The couple was legally married in California but the union was never recognized here.
Despite challenges from Attorney General Luther Strange, Granade cited recent, similar cases in other states, finding that in Alabama, “The Attorney General does not explain how allowing or recognizing same-sex marriage between two consenting adults will prevent heterosexual parents or other biological kin from caring for their biological children. He proffers no justification for why it is that the provisions in question single out same-sex couples and prohibit them, and them alone, from marrying in order to meet that goal. Alabama does not exclude from marriage any other couples who are either unwilling or unable to biologically procreate.”
Granade continued, “there is no law prohibiting infertile couples, elderly couples, or couples who do not wish to procreate from marrying. Nor does the state prohibit recognition of marriages between such couples from other states. The Attorney General fails to demonstrate any rational, much less compelling, link between its prohibition and non-recognition of same-sex marriage and its goal of having more children raised in the biological family structure the state wishes to promote. There has been no evidence presented that these marriage laws have any effect on the choices of couples to have or raise children, whether they are same-sex couples or opposite-sex couples. In sum, the laws in question are an irrational way of promoting biological relationships in Alabama.”
In a prepared statement, Human Rights Campaign Legal Director Sarah Warbelow said, “Judge Granade’s ruling today affirms what we already know to be true – that all loving, committed Alabama couples should have the right to marry. As the U.S. Supreme Court prepares to hear a landmark case on marriage equality, today’s ruling joins the dozens and dozens of others that have recognized that committed and loving gay and lesbian couples deserve equal treatment under the law.”
The statement added that there was no stay placed on the ruling, so in the absence of a successful stay request by the state, couples can begin applying for marriage licenses as soon as clerks offices open.
But Mark Erwin, chief of staff for Mobile County Probate Judge Don Davis, said the ruling wasn’t so clear.
“We haven’t had a chance to read anything, other than the news reports, we haven’t gotten any word from a legal source like the courts or the state or anywhere else to what they see as the practical aspects of the district court decision,” he said. “We just have to monitor what the parties do in response, and I’m sure we will comply with whatever the actions are.”
Erwin indicated Strange could file a notice of appeal as soon as tomorrow and obtain a stay as soon as Monday, but noted the Attorney General of Florida stood down from a similar ruling there earlier this month, effectively opening probate courts in the Sunshine State to same-sex couples.
“I cant’ imagine the court would deny a stay of implementation of the order, because who wants all that going on administratively with the idea the 11th Circuit (Court of Appeals) could overturn it?”
Erwin also suggested Granade could have made her ruling more clear, “so the world wouldn’t be thrown into questions across the probate courts of Alabama Monday,” but conceded, “I guess she chose not to give the parties the opportunity to argue before the end of the day.”
Erwin said he and Davis had a previously scheduled meeting tomorrow on unrelated matters, but the decision would most likely be a topic of discussion.
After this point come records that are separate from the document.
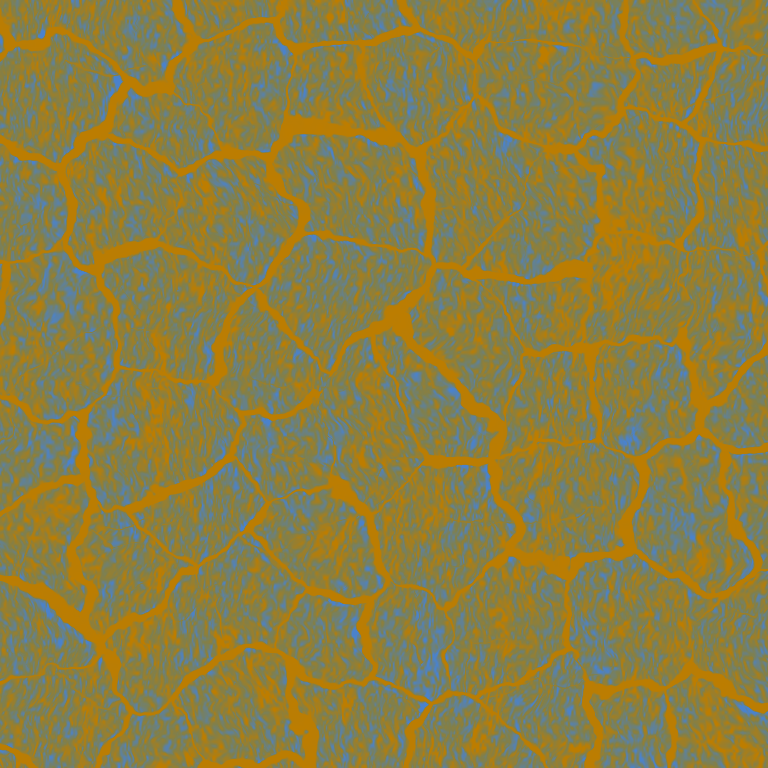
This texture is drawn by a Shadertoy shader. Its source:

```glsl
#define ORANGE vec3(0.74, 0.49, 0.00)
#define OLIVE vec3(0.50, 0.50, 0.30)
#define BLUE vec3(0.29, 0.51, 0.80)
#define PLATE_TONE 0.475
#define PLATES 7.4
#define SHARDS 13.0
#define CRACK_HALF_WIDTH 0.0078
#define HAIRLINE_HALF_WIDTH 0.0020
#define RIM_OFFSET vec2(0.011, 0.003)

float hash(vec2 p) {
    vec3 q = fract(vec3(p.xyx) * 0.1031);
    q += dot(q, q.yzx + 33.33);
    return fract((q.x + q.y) * q.z);
}

vec2 cellPoint(vec2 cell) {
    return cell + 0.08 + 0.84 * vec2(hash(cell + 17.0), hash(cell + 71.0));
}

float noise(vec2 p) {
    vec2 i = floor(p), f = fract(p);
    f = f * f * (3.0 - 2.0 * f);
    return mix(mix(hash(i), hash(i + vec2(1, 0)), f.x),
               mix(hash(i + vec2(0, 1)), hash(i + vec2(1, 1)), f.x), f.y);
}

vec2 noise2(vec2 p) {
    return vec2(noise(p), noise(p + 43.7)) - 0.5;
}

// Signed distance to the cell borders; every border has its own width
float borders(vec2 p, float scale, float thinnest, float widest) {
    p *= scale;
    vec2 home = floor(p), nearest = home;
    float best = 9.0;
    for (int y = -1; y <= 1; y++)
    for (int x = -1; x <= 1; x++) {
        vec2 cell = home + vec2(x, y);
        float d = length(cellPoint(cell) - p);
        if (d < best) { best = d; nearest = cell; }
    }
    vec2 a = cellPoint(nearest);
    float dist = 9.0;
    for (int y = -2; y <= 2; y++)
    for (int x = -2; x <= 2; x++) {
        if (x == 0 && y == 0) continue;
        vec2 cell = nearest + vec2(x, y);
        vec2 b = cellPoint(cell);
        float d = dot(0.5 * (a + b) - p, normalize(b - a)) / scale;
        float width = mix(thinnest, widest, hash(nearest + cell + 5.0));
        dist = min(dist, d - width);
    }
    return dist;
}

// Bends straight borders into ragged, wandering lines
vec2 wander(vec2 p) {
    return p + 0.050 * noise2(p * 7.0) + 0.026 * noise2(p * 22.0)
             + 0.010 * noise2(p * 60.0) + 0.004 * noise2(p * 150.0);
}

float mainCracks(vec2 p) {
    float swell = 0.004 * (noise(p * 30.0 + 9.0) - 0.5);
    return borders(wander(p) + 3.0, PLATES, 0.0008, CRACK_HALF_WIDTH) + swell;
}

// Upright, slightly leaning grain from coarse patches to fine fibres
float plateTone(vec2 p) {
    p.x += 0.06 * noise(p * 6.0 + 31.0) + 0.012 * noise(p * 30.0);
    p += 0.005 * noise2(p * 90.0);
    float tone = PLATE_TONE;
    tone += 0.22 * (noise(p * vec2(17.0, 9.0) + 2.0) - 0.5);
    tone += 0.26 * (noise(p * vec2(55.0, 26.0) + 11.0) - 0.5);
    tone += 0.48 * (noise(p * vec2(180.0, 80.0) + 23.0) - 0.5);
    tone += 0.56 * (noise(p * vec2(340.0, 170.0) + 37.0) - 0.5);
    float stain = noise(p * vec2(26.0, 12.0) + 53.0)
                + 0.45 * (noise(p * vec2(90.0, 45.0)) - 0.5);
    return tone - 0.24 * smoothstep(0.68, 0.90, stain);
}

// Three-colour ramp from orange over olive to blue
vec3 ramp(float t) {
    t = clamp(t, 0.0, 1.0);
    return t < 0.5 ? mix(ORANGE, OLIVE, 2.0 * t) : mix(OLIVE, BLUE, 2.0 * t - 1.0);
}

void mainImage(out vec4 fragColor, in vec2 fragCoord) {
    vec2 p = fragCoord / iResolution.y;
    float soft = max(1.0 / iResolution.y, 0.0014);
    float tone = plateTone(p);

    // Broken blue rims beside the wide cracks
    float rim = smoothstep(0.002, -0.004, mainCracks(p + RIM_OFFSET));
    rim *= smoothstep(0.35, 0.70, noise(p * vec2(40.0, 26.0) + 61.0));
    tone += 0.32 * rim;

    // Hairlines that fade in and out
    float hair = borders(wander(p + 0.37), SHARDS, -0.0035, HAIRLINE_HALF_WIDTH);
    float hairline = smoothstep(soft, -soft, hair);
    hairline *= smoothstep(0.25, 0.60, noise(p * 11.0 + 83.0));
    tone = mix(tone, 0.10, 0.75 * hairline);

    // Wide cracks
    float crack = smoothstep(soft, -soft, mainCracks(p));
    tone = mix(tone, 0.03 * noise(p * 120.0), crack);

    fragColor = vec4(ramp(tone), 1.0);
}
```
He withheld any recommendation on whether same-sex couples should make a rush to the courthouse Monday, noting, “we’re an administrative arm, we don’t make the policies, we just follow whatever the policies are.”
Gov. Robert Bentley issued a brief statement expressing disappointment, noting “The people of Alabama voted in a constitutional amendment to define marriage between man and woman. I’m disappointed by the ruling and will review it.”
Last week, the U.S. Supreme Court announced it would take up the issue this term.
Lagniappe will have more on this story as it develops.
(Updated at 9:22 p.m. to add the comments of Mark Erwin and clarify the headline.)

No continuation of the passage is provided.